Goal of the exercise
For each line of the listing that holds "const", show the full line.

Data supplied
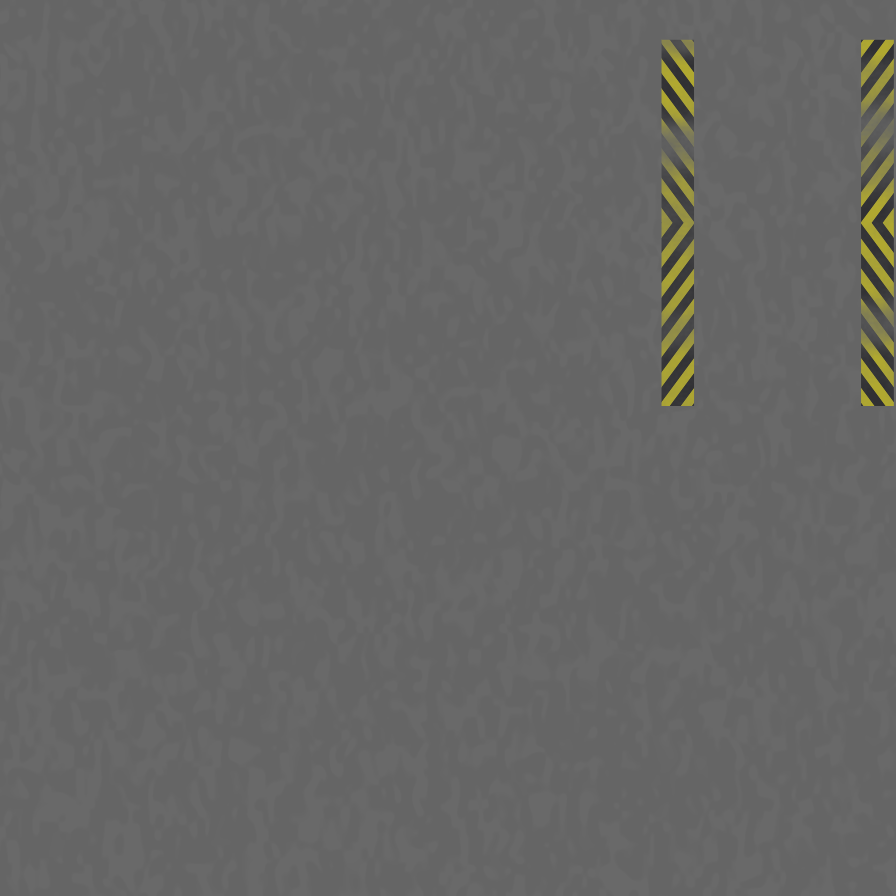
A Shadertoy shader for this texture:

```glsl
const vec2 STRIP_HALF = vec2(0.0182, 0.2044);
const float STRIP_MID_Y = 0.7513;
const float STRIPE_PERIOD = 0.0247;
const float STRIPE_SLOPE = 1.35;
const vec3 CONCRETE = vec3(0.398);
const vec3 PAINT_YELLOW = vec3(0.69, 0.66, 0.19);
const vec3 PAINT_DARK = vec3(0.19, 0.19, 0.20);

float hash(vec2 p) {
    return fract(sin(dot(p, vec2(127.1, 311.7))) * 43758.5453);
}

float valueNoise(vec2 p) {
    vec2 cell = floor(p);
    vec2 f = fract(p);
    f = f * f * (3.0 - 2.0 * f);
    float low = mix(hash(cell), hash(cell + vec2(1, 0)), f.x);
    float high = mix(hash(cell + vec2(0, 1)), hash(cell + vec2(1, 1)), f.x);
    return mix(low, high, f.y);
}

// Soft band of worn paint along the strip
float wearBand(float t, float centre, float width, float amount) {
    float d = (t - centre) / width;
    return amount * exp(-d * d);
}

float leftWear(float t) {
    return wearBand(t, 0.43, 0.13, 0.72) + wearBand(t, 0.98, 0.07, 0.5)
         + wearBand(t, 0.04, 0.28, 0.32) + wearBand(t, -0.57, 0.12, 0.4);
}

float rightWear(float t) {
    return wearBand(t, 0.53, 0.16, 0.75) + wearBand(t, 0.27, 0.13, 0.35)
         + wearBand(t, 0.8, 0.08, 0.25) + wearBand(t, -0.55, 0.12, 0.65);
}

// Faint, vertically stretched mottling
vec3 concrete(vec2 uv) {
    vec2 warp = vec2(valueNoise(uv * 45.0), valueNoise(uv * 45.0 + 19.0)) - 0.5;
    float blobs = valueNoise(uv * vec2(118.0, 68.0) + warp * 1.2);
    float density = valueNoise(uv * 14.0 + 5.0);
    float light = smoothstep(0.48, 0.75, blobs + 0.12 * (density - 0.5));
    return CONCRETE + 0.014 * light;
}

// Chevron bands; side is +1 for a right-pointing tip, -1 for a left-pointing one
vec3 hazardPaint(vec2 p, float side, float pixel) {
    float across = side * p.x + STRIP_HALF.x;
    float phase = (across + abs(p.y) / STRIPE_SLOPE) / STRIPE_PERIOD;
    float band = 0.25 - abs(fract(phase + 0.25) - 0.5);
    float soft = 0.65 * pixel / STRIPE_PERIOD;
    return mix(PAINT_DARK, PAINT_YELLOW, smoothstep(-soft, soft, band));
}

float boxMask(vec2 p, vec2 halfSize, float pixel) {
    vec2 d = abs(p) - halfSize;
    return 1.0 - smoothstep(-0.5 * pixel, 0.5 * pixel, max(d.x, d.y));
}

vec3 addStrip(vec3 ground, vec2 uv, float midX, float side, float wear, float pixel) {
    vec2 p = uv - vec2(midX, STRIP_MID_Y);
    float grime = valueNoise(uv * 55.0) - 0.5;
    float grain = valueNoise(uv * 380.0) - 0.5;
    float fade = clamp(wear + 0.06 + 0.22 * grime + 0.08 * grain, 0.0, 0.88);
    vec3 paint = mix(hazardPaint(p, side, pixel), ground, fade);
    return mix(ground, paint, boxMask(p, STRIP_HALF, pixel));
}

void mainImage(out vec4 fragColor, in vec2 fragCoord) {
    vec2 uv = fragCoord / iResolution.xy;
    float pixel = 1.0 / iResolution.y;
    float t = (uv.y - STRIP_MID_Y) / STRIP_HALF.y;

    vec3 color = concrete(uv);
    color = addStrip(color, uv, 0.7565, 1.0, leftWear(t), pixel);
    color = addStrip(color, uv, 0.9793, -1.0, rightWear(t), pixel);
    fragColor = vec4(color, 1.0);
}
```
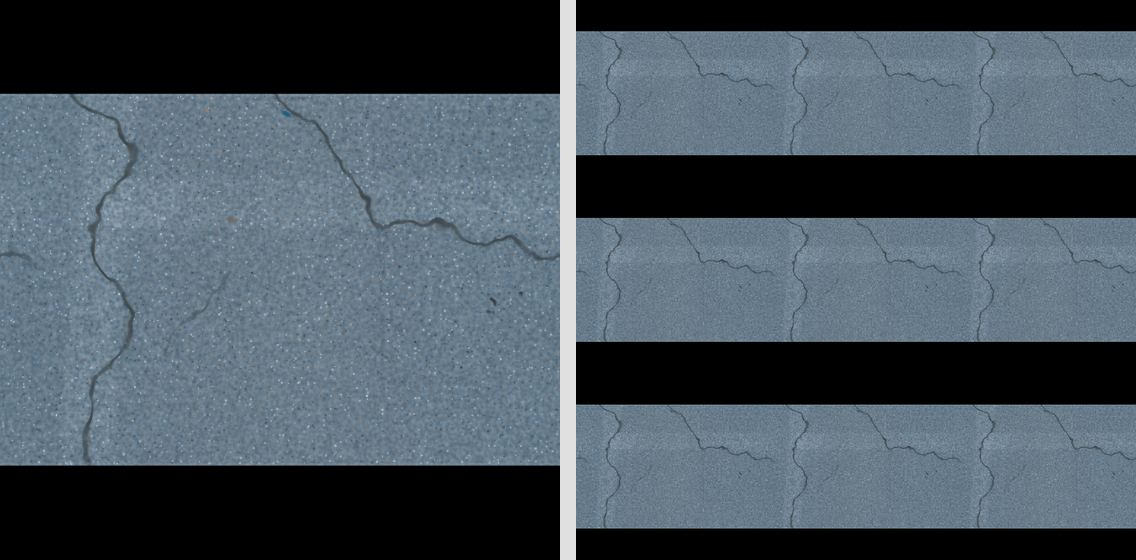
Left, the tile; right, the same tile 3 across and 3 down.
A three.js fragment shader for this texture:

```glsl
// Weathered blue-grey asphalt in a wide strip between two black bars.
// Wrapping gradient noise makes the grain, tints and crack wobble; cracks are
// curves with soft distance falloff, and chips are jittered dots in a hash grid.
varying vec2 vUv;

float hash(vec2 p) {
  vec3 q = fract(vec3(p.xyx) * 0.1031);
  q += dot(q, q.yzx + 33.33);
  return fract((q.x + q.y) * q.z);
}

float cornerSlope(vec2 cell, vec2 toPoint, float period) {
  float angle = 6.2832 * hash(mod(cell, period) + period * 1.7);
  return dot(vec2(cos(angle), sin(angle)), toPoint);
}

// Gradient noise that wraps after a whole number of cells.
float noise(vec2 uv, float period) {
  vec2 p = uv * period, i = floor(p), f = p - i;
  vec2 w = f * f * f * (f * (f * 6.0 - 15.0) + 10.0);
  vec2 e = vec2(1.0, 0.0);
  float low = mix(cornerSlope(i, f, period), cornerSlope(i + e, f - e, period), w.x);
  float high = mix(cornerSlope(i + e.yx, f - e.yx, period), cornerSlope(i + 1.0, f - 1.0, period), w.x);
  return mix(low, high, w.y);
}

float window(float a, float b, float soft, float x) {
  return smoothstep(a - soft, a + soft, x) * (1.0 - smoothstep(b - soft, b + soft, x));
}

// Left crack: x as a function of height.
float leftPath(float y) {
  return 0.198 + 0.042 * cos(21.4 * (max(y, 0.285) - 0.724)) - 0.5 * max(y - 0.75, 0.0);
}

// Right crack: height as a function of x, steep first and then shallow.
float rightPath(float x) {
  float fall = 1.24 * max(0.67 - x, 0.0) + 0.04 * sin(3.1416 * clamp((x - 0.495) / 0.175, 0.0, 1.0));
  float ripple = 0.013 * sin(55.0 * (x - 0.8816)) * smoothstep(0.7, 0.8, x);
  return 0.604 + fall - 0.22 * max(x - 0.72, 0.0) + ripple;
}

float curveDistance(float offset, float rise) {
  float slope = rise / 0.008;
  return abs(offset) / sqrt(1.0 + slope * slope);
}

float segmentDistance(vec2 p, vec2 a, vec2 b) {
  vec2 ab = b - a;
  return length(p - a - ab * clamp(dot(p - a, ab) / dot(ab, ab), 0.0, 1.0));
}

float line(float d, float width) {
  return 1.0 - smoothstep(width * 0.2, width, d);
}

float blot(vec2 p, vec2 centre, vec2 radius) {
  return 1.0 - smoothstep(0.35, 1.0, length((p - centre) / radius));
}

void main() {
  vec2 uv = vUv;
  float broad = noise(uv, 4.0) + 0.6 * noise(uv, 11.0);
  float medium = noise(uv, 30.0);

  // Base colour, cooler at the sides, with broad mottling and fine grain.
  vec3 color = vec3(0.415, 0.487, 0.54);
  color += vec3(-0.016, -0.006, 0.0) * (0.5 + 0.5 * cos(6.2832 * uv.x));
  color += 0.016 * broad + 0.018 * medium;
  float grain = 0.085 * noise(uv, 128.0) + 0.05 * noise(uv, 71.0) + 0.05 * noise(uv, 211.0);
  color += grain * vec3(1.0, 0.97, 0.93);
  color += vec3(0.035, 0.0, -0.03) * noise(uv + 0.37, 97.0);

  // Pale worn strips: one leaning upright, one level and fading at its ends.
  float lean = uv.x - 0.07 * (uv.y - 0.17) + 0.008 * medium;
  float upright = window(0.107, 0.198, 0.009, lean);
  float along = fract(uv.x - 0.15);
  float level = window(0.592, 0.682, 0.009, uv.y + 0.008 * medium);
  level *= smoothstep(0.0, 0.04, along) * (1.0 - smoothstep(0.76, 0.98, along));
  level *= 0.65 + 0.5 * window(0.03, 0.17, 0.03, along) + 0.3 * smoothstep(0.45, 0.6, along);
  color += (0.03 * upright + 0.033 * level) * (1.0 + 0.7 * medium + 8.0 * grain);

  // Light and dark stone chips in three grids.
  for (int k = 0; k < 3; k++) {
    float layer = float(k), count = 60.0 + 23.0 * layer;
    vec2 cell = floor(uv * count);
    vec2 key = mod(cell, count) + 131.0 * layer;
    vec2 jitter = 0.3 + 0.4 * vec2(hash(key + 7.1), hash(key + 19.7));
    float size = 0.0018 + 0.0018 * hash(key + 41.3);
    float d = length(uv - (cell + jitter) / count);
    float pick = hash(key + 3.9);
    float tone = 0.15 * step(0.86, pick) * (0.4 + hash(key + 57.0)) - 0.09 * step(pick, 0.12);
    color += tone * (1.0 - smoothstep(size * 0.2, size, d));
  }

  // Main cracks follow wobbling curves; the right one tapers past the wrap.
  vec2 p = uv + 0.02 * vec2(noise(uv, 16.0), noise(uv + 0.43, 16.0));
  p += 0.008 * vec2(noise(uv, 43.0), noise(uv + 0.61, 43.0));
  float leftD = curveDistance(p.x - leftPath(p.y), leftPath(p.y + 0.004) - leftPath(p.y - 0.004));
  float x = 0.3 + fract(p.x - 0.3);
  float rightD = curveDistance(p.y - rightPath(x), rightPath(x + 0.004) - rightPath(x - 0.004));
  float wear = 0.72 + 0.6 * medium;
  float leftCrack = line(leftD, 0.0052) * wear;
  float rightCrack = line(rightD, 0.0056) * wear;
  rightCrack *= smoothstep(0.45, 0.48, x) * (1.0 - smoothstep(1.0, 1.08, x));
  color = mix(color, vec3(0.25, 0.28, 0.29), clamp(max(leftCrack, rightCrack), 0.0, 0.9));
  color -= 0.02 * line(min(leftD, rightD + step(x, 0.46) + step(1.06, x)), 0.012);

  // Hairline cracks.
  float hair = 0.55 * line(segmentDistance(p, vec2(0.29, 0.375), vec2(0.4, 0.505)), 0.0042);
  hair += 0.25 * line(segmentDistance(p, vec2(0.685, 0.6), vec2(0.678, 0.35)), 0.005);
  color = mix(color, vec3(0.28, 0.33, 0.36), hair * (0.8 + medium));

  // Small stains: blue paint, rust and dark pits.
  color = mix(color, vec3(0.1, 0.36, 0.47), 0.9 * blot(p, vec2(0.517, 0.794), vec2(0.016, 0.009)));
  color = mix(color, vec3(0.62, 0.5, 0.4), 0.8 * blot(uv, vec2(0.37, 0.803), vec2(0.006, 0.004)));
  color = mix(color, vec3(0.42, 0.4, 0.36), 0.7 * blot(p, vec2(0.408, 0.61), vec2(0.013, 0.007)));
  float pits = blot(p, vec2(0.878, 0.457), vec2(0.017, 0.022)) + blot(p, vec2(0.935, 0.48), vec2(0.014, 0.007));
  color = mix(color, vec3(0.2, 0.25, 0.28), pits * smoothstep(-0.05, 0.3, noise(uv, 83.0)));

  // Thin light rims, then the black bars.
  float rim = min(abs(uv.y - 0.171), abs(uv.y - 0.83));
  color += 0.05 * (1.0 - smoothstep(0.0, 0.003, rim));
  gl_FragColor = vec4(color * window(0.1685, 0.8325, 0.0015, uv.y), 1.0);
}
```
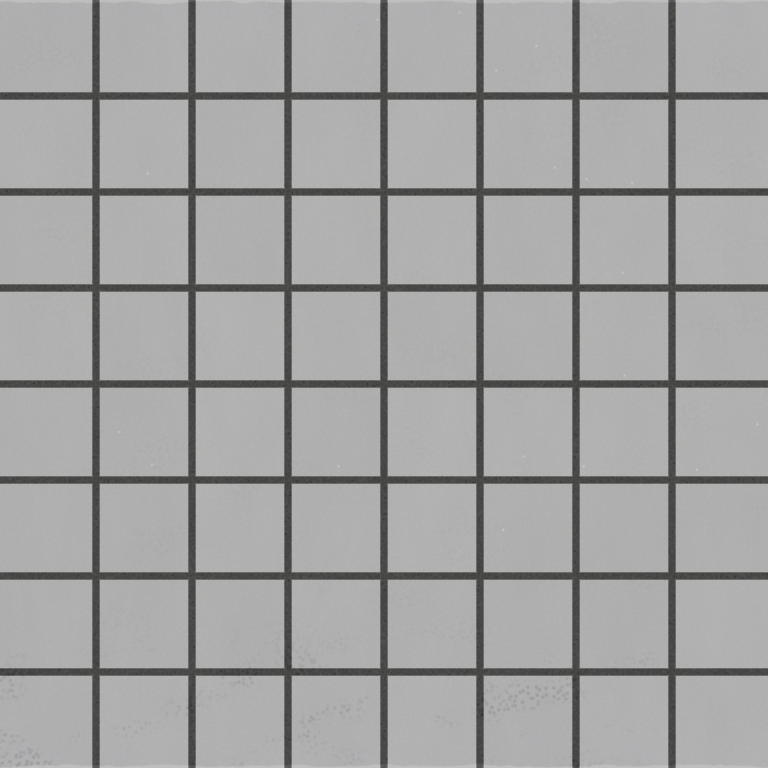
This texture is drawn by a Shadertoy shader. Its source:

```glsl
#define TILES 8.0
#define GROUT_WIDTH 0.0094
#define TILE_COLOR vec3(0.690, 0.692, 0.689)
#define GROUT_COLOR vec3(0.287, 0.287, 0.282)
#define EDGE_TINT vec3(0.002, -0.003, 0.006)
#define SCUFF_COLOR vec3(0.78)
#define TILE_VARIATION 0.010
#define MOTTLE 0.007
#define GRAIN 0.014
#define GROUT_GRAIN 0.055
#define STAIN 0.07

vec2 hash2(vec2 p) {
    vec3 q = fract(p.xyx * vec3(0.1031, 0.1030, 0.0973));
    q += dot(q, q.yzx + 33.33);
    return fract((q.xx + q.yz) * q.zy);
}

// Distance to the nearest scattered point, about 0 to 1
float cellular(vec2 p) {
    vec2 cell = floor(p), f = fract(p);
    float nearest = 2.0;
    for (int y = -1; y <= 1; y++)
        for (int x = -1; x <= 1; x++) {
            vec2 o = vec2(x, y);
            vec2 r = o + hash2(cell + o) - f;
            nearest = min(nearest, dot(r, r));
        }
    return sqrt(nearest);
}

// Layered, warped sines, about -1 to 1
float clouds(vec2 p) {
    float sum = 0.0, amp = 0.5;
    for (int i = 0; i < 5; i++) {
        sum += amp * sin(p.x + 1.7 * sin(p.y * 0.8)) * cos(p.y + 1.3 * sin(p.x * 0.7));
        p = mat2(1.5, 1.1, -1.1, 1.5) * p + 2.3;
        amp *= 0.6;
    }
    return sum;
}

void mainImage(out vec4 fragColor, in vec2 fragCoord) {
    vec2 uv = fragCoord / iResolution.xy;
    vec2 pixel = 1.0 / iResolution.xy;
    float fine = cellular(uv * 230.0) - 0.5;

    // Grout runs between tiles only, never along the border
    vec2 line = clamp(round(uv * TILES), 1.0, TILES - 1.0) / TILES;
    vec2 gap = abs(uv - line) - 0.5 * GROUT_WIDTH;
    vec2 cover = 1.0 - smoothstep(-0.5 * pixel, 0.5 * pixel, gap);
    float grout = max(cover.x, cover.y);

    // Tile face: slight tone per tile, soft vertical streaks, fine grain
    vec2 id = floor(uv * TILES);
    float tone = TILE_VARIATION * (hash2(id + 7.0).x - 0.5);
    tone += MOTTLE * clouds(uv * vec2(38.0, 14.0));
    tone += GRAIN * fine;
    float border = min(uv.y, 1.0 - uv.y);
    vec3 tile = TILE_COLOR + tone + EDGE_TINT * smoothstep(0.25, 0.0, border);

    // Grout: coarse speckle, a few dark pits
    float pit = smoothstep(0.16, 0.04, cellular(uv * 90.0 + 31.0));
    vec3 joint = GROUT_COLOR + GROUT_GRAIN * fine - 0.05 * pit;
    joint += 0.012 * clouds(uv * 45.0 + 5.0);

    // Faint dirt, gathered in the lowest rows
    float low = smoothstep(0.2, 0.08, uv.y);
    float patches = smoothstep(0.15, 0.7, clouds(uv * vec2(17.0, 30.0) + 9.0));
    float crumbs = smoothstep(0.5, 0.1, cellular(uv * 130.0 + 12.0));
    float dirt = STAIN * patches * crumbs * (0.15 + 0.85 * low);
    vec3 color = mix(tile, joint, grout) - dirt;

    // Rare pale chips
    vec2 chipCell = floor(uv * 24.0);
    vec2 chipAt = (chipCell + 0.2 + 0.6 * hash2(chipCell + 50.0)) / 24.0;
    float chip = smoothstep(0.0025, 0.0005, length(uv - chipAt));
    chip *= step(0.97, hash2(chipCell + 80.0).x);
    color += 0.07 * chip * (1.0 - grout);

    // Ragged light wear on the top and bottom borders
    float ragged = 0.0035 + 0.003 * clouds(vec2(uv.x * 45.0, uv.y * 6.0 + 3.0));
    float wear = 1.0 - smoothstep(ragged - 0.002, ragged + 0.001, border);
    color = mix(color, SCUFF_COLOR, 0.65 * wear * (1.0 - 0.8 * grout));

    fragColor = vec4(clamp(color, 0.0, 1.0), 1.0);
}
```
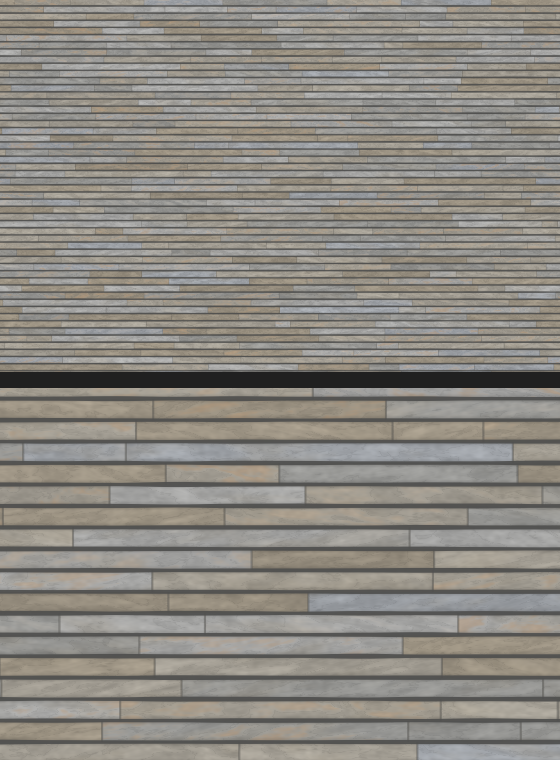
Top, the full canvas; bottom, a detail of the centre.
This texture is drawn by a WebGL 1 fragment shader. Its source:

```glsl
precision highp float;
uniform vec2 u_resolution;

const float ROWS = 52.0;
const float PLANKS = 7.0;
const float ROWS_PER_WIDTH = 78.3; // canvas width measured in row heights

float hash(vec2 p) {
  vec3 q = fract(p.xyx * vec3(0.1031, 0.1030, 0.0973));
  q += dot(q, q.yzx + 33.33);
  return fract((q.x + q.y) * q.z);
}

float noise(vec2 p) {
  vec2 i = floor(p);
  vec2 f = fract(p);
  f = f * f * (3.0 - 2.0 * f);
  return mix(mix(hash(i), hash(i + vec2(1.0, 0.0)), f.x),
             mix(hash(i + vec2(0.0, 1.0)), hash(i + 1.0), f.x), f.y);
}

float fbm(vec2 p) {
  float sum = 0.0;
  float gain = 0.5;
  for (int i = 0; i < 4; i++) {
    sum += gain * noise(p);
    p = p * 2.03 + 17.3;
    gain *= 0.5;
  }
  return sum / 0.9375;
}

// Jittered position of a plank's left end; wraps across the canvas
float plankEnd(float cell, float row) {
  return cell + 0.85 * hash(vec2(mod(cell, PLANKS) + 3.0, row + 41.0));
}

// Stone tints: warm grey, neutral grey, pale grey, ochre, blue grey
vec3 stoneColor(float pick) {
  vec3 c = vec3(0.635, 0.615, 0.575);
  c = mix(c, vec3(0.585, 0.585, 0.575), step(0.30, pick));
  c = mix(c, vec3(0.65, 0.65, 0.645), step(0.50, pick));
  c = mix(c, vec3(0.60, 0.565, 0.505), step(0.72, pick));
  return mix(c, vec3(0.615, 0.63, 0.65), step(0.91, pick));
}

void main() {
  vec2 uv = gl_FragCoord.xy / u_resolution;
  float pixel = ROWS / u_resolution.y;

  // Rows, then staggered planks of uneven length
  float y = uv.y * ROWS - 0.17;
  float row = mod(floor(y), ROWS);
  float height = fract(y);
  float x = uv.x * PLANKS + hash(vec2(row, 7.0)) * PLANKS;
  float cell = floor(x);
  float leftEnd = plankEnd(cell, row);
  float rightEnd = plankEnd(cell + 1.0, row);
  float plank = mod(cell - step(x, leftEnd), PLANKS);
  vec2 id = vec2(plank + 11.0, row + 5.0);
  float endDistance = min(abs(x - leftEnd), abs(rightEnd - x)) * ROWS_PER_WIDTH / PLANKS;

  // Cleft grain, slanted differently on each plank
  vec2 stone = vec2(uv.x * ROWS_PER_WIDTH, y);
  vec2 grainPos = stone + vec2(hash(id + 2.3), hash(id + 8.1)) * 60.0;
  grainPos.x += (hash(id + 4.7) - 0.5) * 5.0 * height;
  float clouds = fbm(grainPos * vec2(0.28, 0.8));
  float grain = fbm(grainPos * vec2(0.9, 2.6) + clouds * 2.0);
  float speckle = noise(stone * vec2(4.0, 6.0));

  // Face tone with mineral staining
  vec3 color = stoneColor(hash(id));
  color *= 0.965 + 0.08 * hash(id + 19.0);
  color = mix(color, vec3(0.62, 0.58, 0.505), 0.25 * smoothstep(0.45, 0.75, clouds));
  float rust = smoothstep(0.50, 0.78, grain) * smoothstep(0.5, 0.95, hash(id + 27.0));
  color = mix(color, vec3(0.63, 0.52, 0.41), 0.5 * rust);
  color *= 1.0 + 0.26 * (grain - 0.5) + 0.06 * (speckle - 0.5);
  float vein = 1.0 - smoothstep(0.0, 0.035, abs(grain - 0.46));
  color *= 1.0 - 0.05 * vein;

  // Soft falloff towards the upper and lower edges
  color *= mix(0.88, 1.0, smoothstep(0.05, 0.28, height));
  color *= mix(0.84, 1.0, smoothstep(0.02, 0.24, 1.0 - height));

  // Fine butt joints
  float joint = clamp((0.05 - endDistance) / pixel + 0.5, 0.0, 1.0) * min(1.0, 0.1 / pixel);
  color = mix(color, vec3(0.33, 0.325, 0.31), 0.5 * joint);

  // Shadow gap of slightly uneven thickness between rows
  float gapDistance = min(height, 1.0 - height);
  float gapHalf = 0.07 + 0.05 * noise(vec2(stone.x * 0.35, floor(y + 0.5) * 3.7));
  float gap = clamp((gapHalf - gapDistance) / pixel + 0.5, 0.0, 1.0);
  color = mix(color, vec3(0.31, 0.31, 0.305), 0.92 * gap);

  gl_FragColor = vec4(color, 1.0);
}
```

Answer to this exercise
const vec2 STRIP_HALF = vec2(0.0182, 0.2044);
const float STRIP_MID_Y = 0.7513;
const float STRIPE_PERIOD = 0.0247;
const float STRIPE_SLOPE = 1.35;
const vec3 CONCRETE = vec3(0.398);
const vec3 PAINT_YELLOW = vec3(0.69, 0.66, 0.19);
const vec3 PAINT_DARK = vec3(0.19, 0.19, 0.20);
const float ROWS = 52.0;
const float PLANKS = 7.0;
const float ROWS_PER_WIDTH = 78.3; // canvas width measured in row heights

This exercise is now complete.